### What needs to be done
Your answer should be every line with the word "focused", copied from the data below.

### Data shown
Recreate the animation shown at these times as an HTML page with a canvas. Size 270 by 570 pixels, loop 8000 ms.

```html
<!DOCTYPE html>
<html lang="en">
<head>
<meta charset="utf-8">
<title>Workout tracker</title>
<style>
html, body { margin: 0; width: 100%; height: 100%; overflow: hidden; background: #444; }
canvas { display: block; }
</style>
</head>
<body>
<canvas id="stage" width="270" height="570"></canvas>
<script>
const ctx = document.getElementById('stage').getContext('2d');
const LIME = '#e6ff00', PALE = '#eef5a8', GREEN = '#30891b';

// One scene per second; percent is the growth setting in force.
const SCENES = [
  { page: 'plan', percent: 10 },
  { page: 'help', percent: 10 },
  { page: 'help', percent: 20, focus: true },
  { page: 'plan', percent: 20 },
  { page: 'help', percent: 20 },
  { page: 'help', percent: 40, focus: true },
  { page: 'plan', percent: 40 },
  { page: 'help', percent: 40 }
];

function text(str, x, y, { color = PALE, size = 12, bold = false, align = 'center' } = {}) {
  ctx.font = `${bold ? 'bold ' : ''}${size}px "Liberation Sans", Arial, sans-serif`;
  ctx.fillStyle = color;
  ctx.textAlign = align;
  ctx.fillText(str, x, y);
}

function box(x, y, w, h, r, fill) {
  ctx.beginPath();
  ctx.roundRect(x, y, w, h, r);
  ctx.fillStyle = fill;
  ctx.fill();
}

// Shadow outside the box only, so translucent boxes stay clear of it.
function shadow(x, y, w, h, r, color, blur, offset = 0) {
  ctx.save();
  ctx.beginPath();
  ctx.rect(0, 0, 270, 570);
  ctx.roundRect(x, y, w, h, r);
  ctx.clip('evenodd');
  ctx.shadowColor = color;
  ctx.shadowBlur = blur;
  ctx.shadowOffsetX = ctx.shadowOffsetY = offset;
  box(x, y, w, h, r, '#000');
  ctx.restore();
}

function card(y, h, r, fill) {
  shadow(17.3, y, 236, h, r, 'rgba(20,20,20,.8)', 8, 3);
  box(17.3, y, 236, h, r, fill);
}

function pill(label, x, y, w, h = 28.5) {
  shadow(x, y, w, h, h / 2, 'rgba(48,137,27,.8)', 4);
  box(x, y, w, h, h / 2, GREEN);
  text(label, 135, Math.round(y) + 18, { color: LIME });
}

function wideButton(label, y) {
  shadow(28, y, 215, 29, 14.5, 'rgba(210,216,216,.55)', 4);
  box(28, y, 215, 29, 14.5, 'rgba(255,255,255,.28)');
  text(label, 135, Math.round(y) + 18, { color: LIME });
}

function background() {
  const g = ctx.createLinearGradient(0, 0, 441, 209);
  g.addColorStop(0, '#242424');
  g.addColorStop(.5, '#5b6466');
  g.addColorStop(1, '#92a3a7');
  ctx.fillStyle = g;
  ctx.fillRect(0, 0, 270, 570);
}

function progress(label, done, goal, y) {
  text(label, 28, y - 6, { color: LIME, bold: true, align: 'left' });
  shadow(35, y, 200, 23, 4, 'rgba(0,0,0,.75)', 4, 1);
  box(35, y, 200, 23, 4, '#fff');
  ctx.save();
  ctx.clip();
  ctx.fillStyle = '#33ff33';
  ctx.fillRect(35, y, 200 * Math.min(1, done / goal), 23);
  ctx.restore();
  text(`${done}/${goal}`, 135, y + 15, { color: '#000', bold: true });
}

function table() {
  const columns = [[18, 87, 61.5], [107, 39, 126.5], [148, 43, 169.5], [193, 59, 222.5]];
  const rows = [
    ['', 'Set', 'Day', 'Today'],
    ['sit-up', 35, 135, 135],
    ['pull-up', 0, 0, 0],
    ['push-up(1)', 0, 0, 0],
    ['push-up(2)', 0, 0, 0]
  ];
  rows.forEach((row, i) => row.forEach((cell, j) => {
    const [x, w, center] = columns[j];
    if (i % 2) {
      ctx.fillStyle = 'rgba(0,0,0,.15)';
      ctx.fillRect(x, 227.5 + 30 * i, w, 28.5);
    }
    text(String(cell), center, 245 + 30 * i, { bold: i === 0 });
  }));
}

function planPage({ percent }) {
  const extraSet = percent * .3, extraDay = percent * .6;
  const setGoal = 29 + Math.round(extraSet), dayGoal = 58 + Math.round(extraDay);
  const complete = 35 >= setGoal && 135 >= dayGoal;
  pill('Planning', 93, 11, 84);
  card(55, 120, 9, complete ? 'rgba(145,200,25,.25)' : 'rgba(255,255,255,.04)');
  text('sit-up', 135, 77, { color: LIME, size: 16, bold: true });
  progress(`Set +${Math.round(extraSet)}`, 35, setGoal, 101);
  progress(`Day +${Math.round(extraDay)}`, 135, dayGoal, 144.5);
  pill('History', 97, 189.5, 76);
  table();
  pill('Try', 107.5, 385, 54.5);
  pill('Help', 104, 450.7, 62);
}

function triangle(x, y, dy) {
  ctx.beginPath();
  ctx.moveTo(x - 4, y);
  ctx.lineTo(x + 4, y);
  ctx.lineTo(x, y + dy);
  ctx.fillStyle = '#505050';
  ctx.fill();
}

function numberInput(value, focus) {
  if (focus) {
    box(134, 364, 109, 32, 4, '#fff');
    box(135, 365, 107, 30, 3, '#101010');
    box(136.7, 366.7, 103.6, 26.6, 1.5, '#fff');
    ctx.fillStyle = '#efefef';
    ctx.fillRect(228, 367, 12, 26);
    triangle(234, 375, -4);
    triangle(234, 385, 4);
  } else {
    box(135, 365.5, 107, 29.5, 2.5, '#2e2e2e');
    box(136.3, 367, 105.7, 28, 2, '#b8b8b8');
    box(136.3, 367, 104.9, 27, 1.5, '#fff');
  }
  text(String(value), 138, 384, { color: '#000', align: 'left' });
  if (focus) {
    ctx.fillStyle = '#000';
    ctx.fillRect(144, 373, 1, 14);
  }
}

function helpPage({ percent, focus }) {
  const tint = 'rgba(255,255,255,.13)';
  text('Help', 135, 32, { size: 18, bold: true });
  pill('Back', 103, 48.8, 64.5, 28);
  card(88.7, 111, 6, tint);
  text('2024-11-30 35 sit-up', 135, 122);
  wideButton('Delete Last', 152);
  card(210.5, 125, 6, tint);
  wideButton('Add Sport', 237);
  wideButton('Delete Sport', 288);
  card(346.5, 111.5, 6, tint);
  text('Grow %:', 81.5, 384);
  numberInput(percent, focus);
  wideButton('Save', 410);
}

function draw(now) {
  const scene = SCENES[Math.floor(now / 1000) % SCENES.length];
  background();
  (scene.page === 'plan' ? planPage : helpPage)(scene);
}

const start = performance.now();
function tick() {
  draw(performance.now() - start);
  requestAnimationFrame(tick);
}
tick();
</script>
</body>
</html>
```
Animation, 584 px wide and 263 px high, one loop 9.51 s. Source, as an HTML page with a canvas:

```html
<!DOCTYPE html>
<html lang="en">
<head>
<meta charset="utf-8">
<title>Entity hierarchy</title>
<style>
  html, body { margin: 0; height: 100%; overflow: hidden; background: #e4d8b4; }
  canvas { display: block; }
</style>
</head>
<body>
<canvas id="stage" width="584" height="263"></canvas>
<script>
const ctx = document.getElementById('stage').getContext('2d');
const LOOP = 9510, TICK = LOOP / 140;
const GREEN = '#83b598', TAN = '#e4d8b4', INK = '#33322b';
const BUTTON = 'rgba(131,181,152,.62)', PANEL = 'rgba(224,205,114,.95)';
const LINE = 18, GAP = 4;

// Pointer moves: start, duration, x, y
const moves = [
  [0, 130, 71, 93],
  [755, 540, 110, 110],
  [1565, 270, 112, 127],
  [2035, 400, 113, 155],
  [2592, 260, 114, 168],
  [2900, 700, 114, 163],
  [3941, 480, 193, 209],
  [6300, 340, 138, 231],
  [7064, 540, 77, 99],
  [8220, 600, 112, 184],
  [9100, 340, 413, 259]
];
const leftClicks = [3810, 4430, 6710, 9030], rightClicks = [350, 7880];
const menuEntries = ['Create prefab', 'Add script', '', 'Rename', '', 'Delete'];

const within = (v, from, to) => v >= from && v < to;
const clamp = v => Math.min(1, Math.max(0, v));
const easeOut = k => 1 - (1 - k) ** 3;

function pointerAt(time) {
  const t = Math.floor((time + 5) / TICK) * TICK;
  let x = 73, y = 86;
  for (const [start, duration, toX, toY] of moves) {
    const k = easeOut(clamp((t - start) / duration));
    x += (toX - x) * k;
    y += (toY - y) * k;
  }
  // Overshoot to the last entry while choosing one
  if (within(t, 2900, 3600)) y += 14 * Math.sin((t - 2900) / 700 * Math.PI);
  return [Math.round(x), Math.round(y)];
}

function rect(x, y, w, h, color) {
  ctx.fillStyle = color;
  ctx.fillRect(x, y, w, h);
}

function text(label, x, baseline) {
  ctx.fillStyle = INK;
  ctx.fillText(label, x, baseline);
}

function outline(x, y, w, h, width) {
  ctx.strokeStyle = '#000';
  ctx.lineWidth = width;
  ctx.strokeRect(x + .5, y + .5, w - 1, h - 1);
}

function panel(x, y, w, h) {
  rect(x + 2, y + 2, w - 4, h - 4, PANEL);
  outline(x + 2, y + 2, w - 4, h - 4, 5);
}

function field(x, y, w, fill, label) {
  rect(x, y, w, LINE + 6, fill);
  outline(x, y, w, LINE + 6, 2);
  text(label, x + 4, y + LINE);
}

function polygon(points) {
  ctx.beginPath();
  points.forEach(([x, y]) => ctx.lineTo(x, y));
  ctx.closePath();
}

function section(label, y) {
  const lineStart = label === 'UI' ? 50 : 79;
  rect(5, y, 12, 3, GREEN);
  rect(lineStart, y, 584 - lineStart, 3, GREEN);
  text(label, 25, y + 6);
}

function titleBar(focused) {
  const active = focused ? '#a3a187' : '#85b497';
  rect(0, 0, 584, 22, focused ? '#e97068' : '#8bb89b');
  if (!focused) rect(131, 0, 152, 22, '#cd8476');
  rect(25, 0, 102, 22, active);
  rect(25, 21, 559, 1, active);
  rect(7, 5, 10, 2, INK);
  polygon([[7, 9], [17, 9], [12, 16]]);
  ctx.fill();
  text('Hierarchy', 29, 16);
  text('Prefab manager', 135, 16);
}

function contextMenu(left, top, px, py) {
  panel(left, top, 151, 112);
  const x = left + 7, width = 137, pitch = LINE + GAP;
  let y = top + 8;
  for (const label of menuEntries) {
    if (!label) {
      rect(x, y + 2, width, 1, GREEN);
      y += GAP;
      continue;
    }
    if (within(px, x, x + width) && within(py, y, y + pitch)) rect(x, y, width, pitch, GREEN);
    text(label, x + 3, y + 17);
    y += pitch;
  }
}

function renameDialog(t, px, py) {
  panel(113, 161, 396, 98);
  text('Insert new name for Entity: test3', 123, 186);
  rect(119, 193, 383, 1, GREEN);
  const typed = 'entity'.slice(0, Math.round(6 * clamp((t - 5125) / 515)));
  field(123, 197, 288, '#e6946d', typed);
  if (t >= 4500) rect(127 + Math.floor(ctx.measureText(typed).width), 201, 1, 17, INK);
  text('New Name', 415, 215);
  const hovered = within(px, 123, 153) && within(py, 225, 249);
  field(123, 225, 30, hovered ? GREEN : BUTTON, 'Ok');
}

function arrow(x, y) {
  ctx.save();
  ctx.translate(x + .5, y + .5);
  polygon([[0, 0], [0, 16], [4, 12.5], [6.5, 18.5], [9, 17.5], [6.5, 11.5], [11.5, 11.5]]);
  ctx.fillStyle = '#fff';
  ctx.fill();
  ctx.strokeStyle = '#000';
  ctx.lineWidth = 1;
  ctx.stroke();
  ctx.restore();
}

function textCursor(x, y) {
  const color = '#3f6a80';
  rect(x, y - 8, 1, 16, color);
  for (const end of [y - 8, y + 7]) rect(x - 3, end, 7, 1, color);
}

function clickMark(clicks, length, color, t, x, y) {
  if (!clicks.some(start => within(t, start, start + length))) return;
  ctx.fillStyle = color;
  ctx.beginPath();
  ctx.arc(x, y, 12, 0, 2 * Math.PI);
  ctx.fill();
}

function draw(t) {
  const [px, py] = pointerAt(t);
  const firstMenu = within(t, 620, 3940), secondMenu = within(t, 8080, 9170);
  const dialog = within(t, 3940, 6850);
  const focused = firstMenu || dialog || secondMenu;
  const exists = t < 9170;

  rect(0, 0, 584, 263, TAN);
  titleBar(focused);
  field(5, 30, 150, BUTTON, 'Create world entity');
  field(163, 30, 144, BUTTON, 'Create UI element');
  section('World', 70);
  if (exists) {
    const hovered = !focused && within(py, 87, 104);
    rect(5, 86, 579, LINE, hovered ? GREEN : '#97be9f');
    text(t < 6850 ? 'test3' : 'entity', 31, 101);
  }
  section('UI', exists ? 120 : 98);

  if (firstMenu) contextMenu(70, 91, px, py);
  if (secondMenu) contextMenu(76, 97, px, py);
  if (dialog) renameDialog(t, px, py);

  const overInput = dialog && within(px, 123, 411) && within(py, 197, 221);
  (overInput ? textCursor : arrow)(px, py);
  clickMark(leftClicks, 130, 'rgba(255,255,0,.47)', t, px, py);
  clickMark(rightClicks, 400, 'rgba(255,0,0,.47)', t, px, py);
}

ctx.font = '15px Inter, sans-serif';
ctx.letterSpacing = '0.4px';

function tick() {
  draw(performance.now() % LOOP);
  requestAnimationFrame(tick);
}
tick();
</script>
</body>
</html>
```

### Response to this task
function titleBar(focused) {
  const active = focused ? '#a3a187' : '#85b497';
  rect(0, 0, 584, 22, focused ? '#e97068' : '#8bb89b');
  if (!focused) rect(131, 0, 152, 22, '#cd8476');
  const focused = firstMenu || dialog || secondMenu;
  titleBar(focused);
    const hovered = !focused && within(py, 87, 104);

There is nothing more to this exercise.